A voice on a mobile phone guides you towards Moore Street, to where the rebels fled after escaping the GPO, and the carnage becomes vivid with descriptions of the flames and debris, the wounded and dead: “You can’t see them, but they’re there.”

Folding such uneasy remnants of the past into an oblivious present requires a sophisticated manoeuvre, here vividly achieved, while deftly availing of contemporary ironies. That scrawny kid was Sean McLoughlin (a superbly wired Craig Connolly), who, as it says on his T-shirt, is the Commandant General of the Irish Republic. When we meet him again, on the point of surrender, it is over prawn crackers in an Asian buffet, the current occupants of one of the rebels’ headquarters on the street.

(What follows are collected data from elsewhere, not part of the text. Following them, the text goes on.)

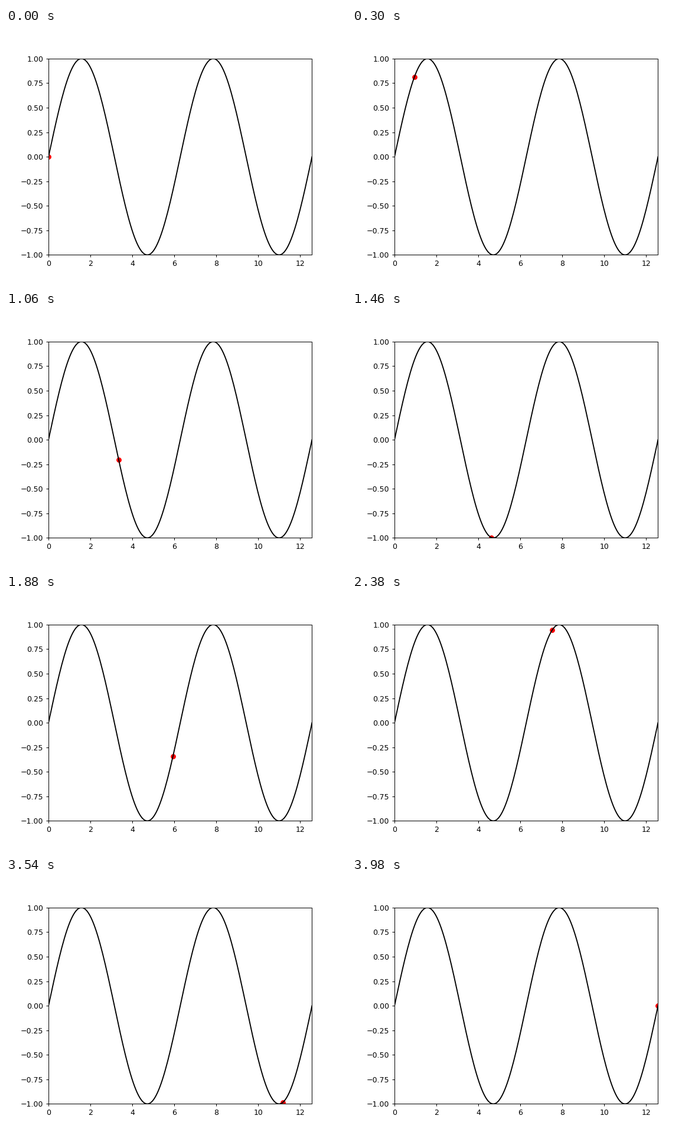
Recreate the animation shown at these times as a matplotlib script. Size 576 by 432 pixels, loop 4000 ms.

```python
import numpy as np
import matplotlib.pyplot as plt
from matplotlib.animation import FuncAnimation

FRAMES = 200
INTERVAL = 20  # ms

x = np.linspace(0, 4 * np.pi, FRAMES)
y = np.sin(x)

fig, ax = plt.subplots(figsize=(6.4, 4.8), dpi=90)
ax.set_xlim(0, 4 * np.pi)
ax.set_ylim(-1, 1)

# The dot is added first so the curve passes over it.
dot, = ax.plot(x[:1], y[:1], "ro")
ax.plot(x, y, color="black")


def update(i):
    dot.set_data([x[i]], [y[i]])
    return dot,


anim = FuncAnimation(fig, update, frames=FRAMES, interval=INTERVAL,
                     repeat=True, repeat_delay=0, blit=False)
plt.show()
```
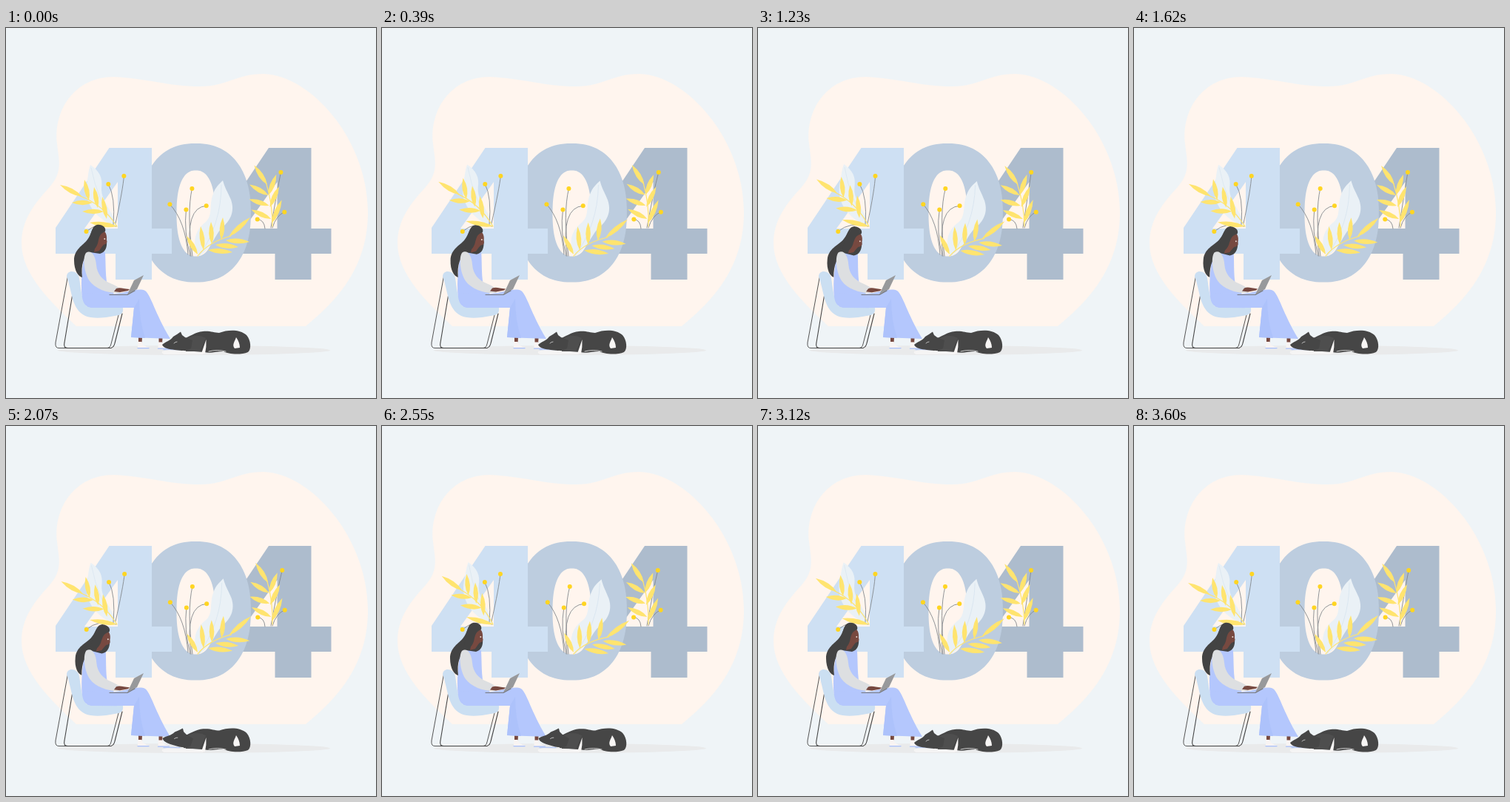
These frames come from a looping animation (500x500 px, 3.63 s). An HTML page with a canvas:

```html
<!DOCTYPE html>
<html lang="en">
<head>
<meta charset="utf-8">
<title>404</title>
<style>
html, body { margin: 0; width: 100%; height: 100%; overflow: hidden; background: #eff4f7; }
canvas { display: block; width: 500px; height: 500px; }
</style>
</head>
<body>
<canvas id="stage" width="500" height="500"></canvas>
<script>
const ctx = document.getElementById('stage').getContext('2d');
const LOOP = 3630;
const TAU = Math.PI * 2;
const YELLOW = '#ffe46f', DOT = '#ffd522', STEM = '#84898e', PALE = '#eaf1f6';
const HAIR = '#434343', SKIN = '#774940', DRESS = '#b4c7fd', SLEEVE = '#dddfe1', FUR = '#464646';

function fill(d, color, rule) {
  ctx.fillStyle = color;
  ctx.fill(new Path2D(d), rule || 'nonzero');
}

function line(d, color, width) {
  ctx.strokeStyle = color;
  ctx.lineWidth = width;
  ctx.stroke(new Path2D(d));
}

function ellipse(x, y, rx, ry, color) {
  ctx.fillStyle = color;
  ctx.beginPath();
  ctx.ellipse(x, y, rx, ry, 0, 0, TAU);
  ctx.fill();
}

// Draws around a pivot turned by an angle in degrees.
function turned(x, y, degrees, draw) {
  ctx.save();
  ctx.translate(x, y);
  ctx.rotate(degrees * TAU / 360);
  ctx.translate(-x, -y);
  draw();
  ctx.restore();
}

function superellipse(cx, cy, rx, ry, n) {
  const bend = v => Math.sign(v) * Math.abs(v) ** (2 / n);
  let d = '';
  for (let i = 0; i < 120; i++) {
    const a = i / 120 * TAU;
    d += (i ? 'L' : 'M') + (cx + rx * bend(Math.cos(a))) + ' ' + (cy + ry * bend(Math.sin(a)));
  }
  return d + 'Z';
}

function leaf(x1, y1, x2, y2) {
  const dx = x2 - x1, dy = y2 - y1, len = Math.hypot(dx, dy);
  const nx = -dy / len * 6.6, ny = dx / len * 6.6;
  const mx = x1 + dx * 0.46, my = y1 + dy * 0.46;
  fill(`M${x1} ${y1}Q${mx + nx} ${my + ny} ${x2} ${y2}Q${mx - nx} ${my - ny} ${x1} ${y1}Z`, YELLOW);
}

function branch(stem, leaves) {
  line(stem, YELLOW, 1.2);
  leaves.forEach(l => leaf(...l));
}

function berry(x, y, cx, cy, bx, by, dx) {
  line(`M${bx} ${by}Q${cx + dx * 0.3} ${cy} ${x + dx} ${y}`, STEM, 0.9);
  ellipse(x + dx, y, 3, 3, DOT);
}

const FOUR = 'M139.500 162H197V271H224V305H197V340H148V305H67V270ZM151 208L106 271H151Z';
const ZERO = superellipse(256.2, 249.8, 74.7, 93.8, 2.3) + superellipse(256.5, 250.5, 26, 58, 2.4);

function scenery() {
  ctx.fillStyle = '#eff4f7';
  ctx.fillRect(0, 0, 500, 500);
  fill('M95 403C62 372 21 333 21 291C21 258 40 236 58 216C78 194 71 178 69 156C64 112 92 66 146 66C190 68 220 79 262 79C300 79 310 62 348 62C412 64 488 150 489 247C490 322 448 368 405 403Z', '#fff5ee');
  ellipse(254, 435.5, 184, 6.5, '#e9eaeb');
  ctx.save();
  ctx.translate(215.5, 0);
  fill(FOUR, '#adbccd', 'evenodd');
  ctx.restore();
  fill(ZERO, '#bdcddf', 'evenodd');
  fill(FOUR, '#cee0f3', 'evenodd');
}

function leftPlant(sway, lag) {
  turned(150, 268, 2 * sway, () => {
    fill('M150 269C122 258 105 238 109 211C111 202 111 193 114 185C126 193 131 202 129 216C128 235 145 246 150 269Z', PALE);
    line('M149 267Q124 235 115 189', '#d7e4ef', 0.7);
  });
  berry(138, 211, 148, 228, 145, 266, lag + 0.3);
  berry(159.2, 200, 158, 218, 148, 264, lag + 0.2);
  berry(108.5, 275, 124, 261, 149, 268, lag * 0.3);
  turned(150, 268, 8 * sway, () => branch('M150 268Q130 238 100 227', [
    [103, 228, 73, 212], [112, 233, 106, 205], [124, 243, 119, 215], [136, 258, 130, 228],
    [117, 236, 89, 236], [132, 248, 103, 248], [150, 268, 113, 263]
  ]));
}

function centrePlant(sway) {
  turned(262, 308, 2.2 * sway, () => {
    fill('M261 308C248 285 260 270 270 262C280 253 274 238 280 224C283 215 288 211 293 206C296 217 299 220 304 232C310 249 302 261 293 269C282 279 279 297 261 308Z', PALE);
    line('M261 308Q291 265 291 212', '#d4e2ee', 0.7);
  });
  const dx = 2.6 * sway + 0.4;
  berry(221, 238.3, 242, 260, 246, 306, dx);
  berry(243, 245.5, 240, 275, 249, 308, dx);
  berry(251, 217, 244, 250, 252, 308, dx);
  berry(270.3, 240.3, 241, 242, 250, 308, dx);
  turned(258, 306, 5.6 * sway, () => branch('M259 308Q274 289 304 281', [
    [301, 282, 330, 256], [259, 306, 244, 281], [267, 300, 263, 268], [278, 292, 277, 262],
    [291, 286, 293, 256], [297, 287, 329, 289], [283, 293, 314, 296], [273, 300, 306, 303]
  ]));
}

function rightPlant(lag) {
  berry(371.4, 195, 366, 222, 358, 270, lag * 2.4);
  berry(376.3, 248.7, 365, 253, 360, 270, lag * 0.6);
  berry(339.7, 258.5, 349, 259, 350, 271, lag * 0.7);
  turned(360, 268, 1 + 1.6 * lag, () => branch('M360 268Q360 238 350 208', [
    [352, 212, 334, 186], [354, 226, 328, 212], [355, 240, 328, 232], [358, 258, 331, 246],
    [354, 226, 364, 198], [356, 242, 368, 214], [359, 264, 372, 232]
  ]));
}

function chair() {
  line('M84 333L67 425Q66 433 72 432.500H137Q141 432 142 427L152 388', '#555', 1);
  line('M90 359L79 425Q77 433 84 432.500H142Q146 431 147 426L157 386', '#454545', 1.1);
  fill('M82 336C82 326 97 327 99 338C101 350 102 368 109 376L158 378C159 386 155 388 147 389C133 392 116 393 107 389C88 380 89 353 82 336Z', '#cbdff2');
}

function foot(x, y) {
  ctx.save();
  ctx.translate(x, y);
  fill('M0 -14H5L4.500 -6H0Z', SKIN);
  fill('M-.8 -8H4.500L6 -4Q10 -1 15 0H-1Z', '#f8f4f3');
  line('M-1 .6H14', '#a9c0fa', 1.3);
  ctx.restore();
}

function head() {
  fill('M124 266C116 268 115 280 110 286C104 294 92 299 92 314C92 328 98 336 103 337C101 320 105 309 113 303L127 305C134 303 137 297 136 287L132 272Z', HAIR);
  fill('M125 274C133 271 137 278 136 286L136.500 289L135 292C131 292 129 297 126 301L119 303L122 286Z', SKIN);
  fill('M123 266C130 265 136 270 134 275C126 278 126 283 124 291C121 300 116 302 110 303L113 286C115 275 117 267 123 266Z', HAIR);
  ellipse(133.3, 285, 1, 1, '#e7d8d2');
}

function woman(nod, typing) {
  foot(179, 432);
  foot(206.5, 432.5);
  line('M213 434.500H235', '#b7caf6', 1.4);
  turned(122, 375, 0.6 * nod, () => {
    fill('M119 297H128V308H118Z', SKIN);
    fill('M111 300C104 307 102 330 102 350C102 370 106 378 118 378H150L145 357L138 352C134 338 135 320 134 304L131 299L126 303L118 302Z', DRESS);
  });
  turned(105, 330, 6 * nod, head);
  fill('M103 358L136 359C152 362 178 349 188 355C196 361 201 385 222 420L169 418L173 378H118C106 378 103 369 103 358Z', DRESS);
  fill('M173 378L180 366Q180 395 188 419L169 418Z', '#adc2fb');
  turned(154, 355, 0.5 * nod, () =>
    fill('M108 304C115 299 121 307 122 320C123 333 131 341 141 345Q151 349 156 354L154 358C139 359 121 353 113 342C106 332 103 311 108 304Z', SLEEVE));
  const y = 354 + typing * 0.6;
  fill(`M149 ${y - 2}C154 ${y - 4} 158 ${y - 2} 167 ${y - 1}L165 ${y + 1}L154 ${y + 3}L146 ${y + 2}Z`, SKIN);
  fill('M164 360L173 341L186 334L177 353Z', '#98999b');
  line('M140 360.500H164L174 355', '#77787b', 1.2);
}

function dog(lift) {
  fill('M211 437C218 433 234 437 246 436L268 438L266 441H214Q210 440 211 437Z', '#f5f4f4');
  turned(330, 440, 0.6 * lift, () => {
    fill('M238 421C248 417 256 411 266 410C276 409 281 412 288 412C300 407.500 316 407 325 415C331 422 332 434 327 438C318 442 300 441 294 437C285 437 276 440 268 438L240 436Z', FUR);
    fill('M244 420Q258 412 270 419L262 437H243Z', '#4e4e4e');
  });
  turned(250, 428, 9 * lift, () => {
    fill('M211 428C215 424 222 423 226 417L231 414L236 410.500L238 415L242 418L252 422L250 433C243 437 235 436 228 435C221 434 213 433 211 428Z', FUR);
    line('M227 426Q229 424 231 424', '#d8d8d8', 0.8);
  });
  fill('M270.500 421Q267 431 264 440H269Q271 431 270.500 421Z', '#f8f6f5');
  fill('M311 418C309 424 305 428 309 433L316 432C316 427 314 422 311 418Z', '#f8f6f5');
  line('M274 437Q285 434 297 437', '#efefef', 0.8);
}

// Eased switch from 0 to 1 and back, centred on a time in the loop.
function hold(t, centre, low, high) {
  const wave = Math.cos((t - centre) / LOOP * TAU);
  const u = Math.min(1, Math.max(0, (wave - low) / (high - low)));
  return u * u * (3 - 2 * u);
}

function draw(now) {
  const t = now % LOOP;
  const phase = t / LOOP * TAU * 2;
  const sway = (1 - Math.cos(phase)) / 2;
  const lag = Math.sin(phase);
  scenery();
  leftPlant(sway, lag);
  centrePlant(sway);
  rightPlant(lag);
  chair();
  woman(hold(t, 1360, -0.4, 0.35), Math.sin(phase * 3));
  dog(hold(t, 2320, 0.35, 0.9));
}

ctx.lineCap = ctx.lineJoin = 'round';
const start = performance.now();
function tick() {
  draw(performance.now() - start);
  requestAnimationFrame(tick);
}
tick();
</script>
</body>
</html>
```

Without labouring the point, Sunder traces that fault line between history and oblivion. In the eye of the storm, staring at defeat, the rebels have no idea how they will be remembered. It also traces a legacy of violence affecting civilians, stretching from Moore Street families shredded by bullets to the detonations of terrorism decades later.

Some of this is conveyed at unsettlingly close quarters by Alexandra Conlon, in a Moore Street building given a darkly surreal transformation by Owen Boss’s installations, Ciaran Bagnall’s lights and Carl Kennedy’s sound design. Here we get eye-to-eye confessions from Dubliners caught up in the chaos, hear desperate prayers so intimate you can feel the breath of the past fresh on your face.

It is an immediate piece, rather than a reflective one, conspiring to create again a sense of unrest and uncertainty, where participants know nothing will be the same again but that anything can happen. In Anu’s artful weaving together of then and now, it is hard to be certain of anything and the idea of the nation is still unfinished business.

Until May 7th